Sophos and ReversingLabs released SoReL-20M which is a database containing 20 million Windows Portable Executable files, including 10 million malware samples.
The SoReL-20M database includes a set of curated and labeled samples and security-relevant metadata that could be used as a training dataset for a machine learning engine used in anti-malware solutions.
The dataset contains metadata, labels, and features for 20 million Windows Portable Executable files, including 10 million disarmed malware samples available for download for the purpose of research on feature extraction to drive industry-wide improvements in security.
SOREL-20M is the first production-scale malware research dataset publicly available that has been released for the purpose of research for malware detection via machine learning.
According to the experts, a large number of curated and labeled samples are very expensive and difficult to get. The majority of works on malware detection is based on private, internal datasets that could not be shared and so the results cannot be directly compared to each other.
The dataset contains features for each malware that have been extracted based on the EMBER 2.0 dataset, labels, detection metadata, and complete binaries,
Experts also released a set of pre-trained PyTorch (https://pytorch.org/) models and LightGBM (https://github.com/Microsoft/LightGBM) models trained on this dataset.
Sophos also released scripts that allow to load and iterate over the data, as well as to load, train, and test the models.
However, when training sets like SoReL-20M are publicly available, it could be misused by sophisticated attackers who can use them to create new threats.
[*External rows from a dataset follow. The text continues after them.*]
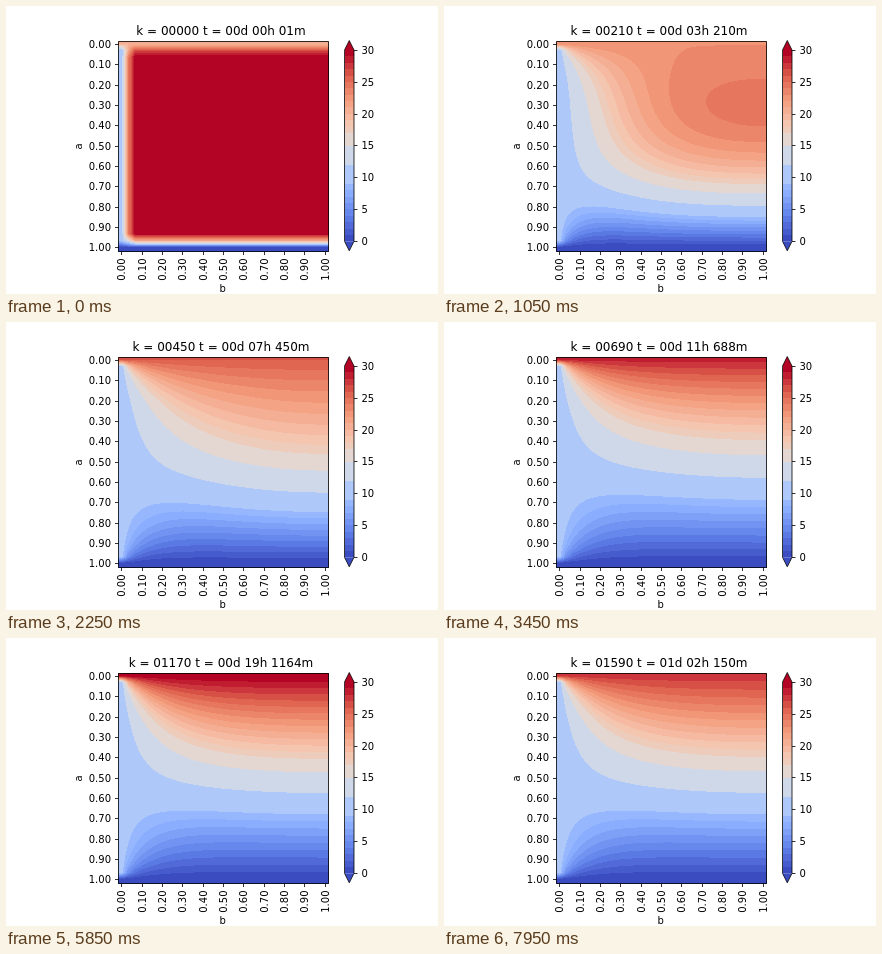
Recreate the animation shown at these times as an HTML page with a canvas. Size 432 by 288 pixels, loop 8 s.

```html
<!DOCTYPE html>
<html lang="en">
<head>
<meta charset="utf-8">
<title>Heat diffusion</title>
<style>
html, body { margin: 0; width: 100%; height: 100%; overflow: hidden; background: #fff; }
#stage { position: relative; width: 432px; height: 288px; overflow: hidden; }
#field { position: absolute; left: 112px; top: 35px; }
svg { position: absolute; left: 0; top: 0; }
text { font: 10px "DejaVu Sans", sans-serif; fill: #000; white-space: pre; }
#title { font-size: 12px; }
.line { fill: none; stroke: #000; stroke-width: 0.8; }
</style>
</head>
<body>
<div id="stage">
  <canvas id="field" width="211" height="211"></canvas>
  <svg id="chart" width="432" height="288" viewBox="0 0 432 288">
    <text id="title" x="215" y="28.5" text-anchor="middle"></text>
    <text x="216.7" y="286" text-anchor="middle">b</text>
    <text transform="translate(76 140.5) rotate(-90)" text-anchor="middle">a</text>
  </svg>
</div>
<script>
const LOOP = 8000, HOLD = 150, FRAMES = 54, STRIDE = 30;
const N = 31, LEVELS = 30;
const LEFT = 112.08, TOP = 34.56, SIZE = 210.24, CELL = SIZE / N;
const FLOW = 0.3;       // diffusion number per minute
const OMEGA = 0.00143;  // surface swing, radians per minute

// ---- colours ----
const STOPS = [
  [59, 76, 192], [98, 130, 234], [141, 176, 254], [184, 208, 249], [221, 221, 221],
  [245, 196, 173], [244, 154, 123], [222, 96, 77], [180, 4, 38]
];

function ramp(f) {
  const p = f * (STOPS.length - 1);
  const i = Math.min(Math.floor(p), STOPS.length - 2);
  return STOPS[i].map((c, j) => Math.round(c + (STOPS[i + 1][j] - c) * (p - i)));
}

// The pale middle levels share tones.
function tone(i) {
  if (i >= 9 && i < 12) return 10;
  if (i >= 12 && i < 15) return 13;
  if (i === 15 || i === 16) return 15.5;
  return i;
}

const palette = Array.from({ length: LEVELS }, (_, i) => ramp(tone(i) / (LEVELS - 1)));
const rgb = c => `rgb(${c.join()})`;

// ---- simulation ----
function edges(u, minute) {
  for (let i = 0; i < N; i++) u[i * N] = 10;
  for (let j = 0; j < N; j++) {
    u[j] = 20 + 10 * Math.sin(OMEGA * minute);
    u[(N - 1) * N + j] = 0;
  }
}

function diffuse(u, r) {
  const v = u.slice();
  for (let i = 1; i < N - 1; i++) {
    for (let j = 1; j < N; j++) {
      const p = i * N + j;
      const right = j < N - 1 ? u[p + 1] : u[p - 1];
      v[p] = u[p] + r * (u[p - N] + u[p + N] + u[p - 1] + right - 4 * u[p]);
    }
  }
  return v;
}

function simulate() {
  const shots = [];
  let u = new Float64Array(N * N).fill(30);
  for (let k = 0; shots.length < FRAMES; k++) {
    edges(u, k);
    if (k === 0) u = diffuse(u, FLOW);
    else u = diffuse(diffuse(u, FLOW / 2), FLOW / 2);
    if (k % STRIDE === 0) shots.push(u);
  }
  return shots;
}

// ---- field ----
const canvas = document.getElementById("field");
const ctx = canvas.getContext("2d");
const image = ctx.createImageData(canvas.width, canvas.height);

function weights(count, start) {
  return Array.from({ length: count }, (_, n) => {
    const p = Math.max(0, Math.min(N - 1, (n + 0.5 + start) / CELL - 0.5));
    const i = Math.min(Math.floor(p), N - 2);
    return { i, f: p - i };
  });
}
const cols = weights(canvas.width, 112 - LEFT);
const rows = weights(canvas.height, 35 - TOP);

function paint(u) {
  let q = 0;
  for (const y of rows) {
    for (const x of cols) {
      const p = y.i * N + x.i;
      const a = u[p] + (u[p + 1] - u[p]) * x.f;
      const b = u[p + N] + (u[p + N + 1] - u[p + N]) * x.f;
      const level = Math.floor((a + (b - a) * y.f) * LEVELS / 30 + 1e-6);
      const c = palette[Math.max(0, Math.min(LEVELS - 1, level))];
      image.data[q++] = c[0];
      image.data[q++] = c[1];
      image.data[q++] = c[2];
      image.data[q++] = 255;
    }
  }
  ctx.putImageData(image, 0, 0);
}

// ---- axes ----
const chart = document.getElementById("chart");

function add(tag, attrs, content) {
  const el = document.createElementNS("http://www.w3.org/2000/svg", tag);
  for (const name in attrs) el.setAttribute(name, attrs[name]);
  if (content !== undefined) el.textContent = content;
  chart.appendChild(el);
}
const line = d => add("path", { class: "line", d });
const snap = v => Math.round(v) + 0.5;

function drawAxes() {
  line("M112.5 35.5H322.5V245.5H112.5Z");
  for (let n = 0; n <= 10; n++) {
    const offset = CELL * (0.5 + 3 * n);
    const x = snap(LEFT + offset - 0.1), y = snap(TOP + offset - 0.1);
    const label = (n / 10).toFixed(2);
    line(`M${x} 245.5v3.5`);
    line(`M112.5 ${y}h-3.5`);
    add("text", { x: 105, y: y + 3.5, "text-anchor": "end" }, label);
    add("text", { transform: `translate(${x + 3.5} 252.5) rotate(-90)`, "text-anchor": "end" }, label);
  }
}

function drawScale() {
  const x0 = 338.5, x1 = 348, mid = (x0 + x1) / 2;
  const low = 235.25, high = 44.1, step = (low - high) / LEVELS;
  palette.forEach((c, i) => add("rect", {
    x: x0, y: low - step * (i + 1), width: x1 - x0, height: step,
    fill: rgb(c), "shape-rendering": "crispEdges"
  }));
  add("path", { d: `M${x0} ${high}L${mid} ${TOP}L${x1} ${high}Z`, fill: rgb(palette[LEVELS - 1]) });
  add("path", { d: `M${x0} ${low}L${mid} 244.8L${x1} ${low}Z`, fill: rgb(palette[0]) });
  line(`M${x0} ${low}V${high}L${mid} ${TOP}L${x1} ${high}V${low}L${mid} 244.8Z`);
  for (let v = 0; v <= 30; v += 5) {
    const y = snap(low - (low - high) * v / 30 - 0.3);
    line(`M${x1} ${y}h3.5`);
    add("text", { x: 355.5, y: y + 3.5 }, v);
  }
}

// ---- title ----
const title = document.getElementById("title");
const pad = (v, n) => String(v).padStart(n, "0");

function caption(k) {
  const total = k + 1;
  const day = Math.floor(total / 1440);
  const rest = total % 1440;
  const hour = Math.floor(rest / 60);
  const minute = Math.floor(rest - hour * hour / 60);
  return `k = ${pad(k, 5)} t = ${pad(day, 2)}d ${pad(hour, 2)}h ${pad(minute, 2)}m`;
}

// ---- playback ----
const shots = simulate();
let shown = -1;

function show(time) {
  const n = Math.min(FRAMES - 1, Math.floor((time % LOOP) / HOLD));
  if (n === shown) return;
  shown = n;
  paint(shots[n]);
  title.textContent = caption(n * STRIDE);
}

drawAxes();
drawScale();
show(0);

let start;
function tick(now) {
  if (start === undefined) start = now;
  show(Math.max(0, now - start));
  requestAnimationFrame(tick);
}
requestAnimationFrame(tick);
</script>
</body>
</html>
```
But Sophos stated that well-resourced attackers could already have access to easy to use and cost-effective malware datasets.
So, it is necessary to give security researchers this dataset and help them to build a new generation of tools that could be effective for malware detection.
Reversinglabs said that the introduction of machine learning technologies represents a significant step for threat detection and that these systems are only as good as the datasets they have access to.
All this data gives the customers a well-defined dataset of threat intelligence to leverage in their defenses, and as part of their threat hunting programs, to both block active attacks and search for threats that may otherwise be invisible to the traditional security stack.
Image Credits : Sophos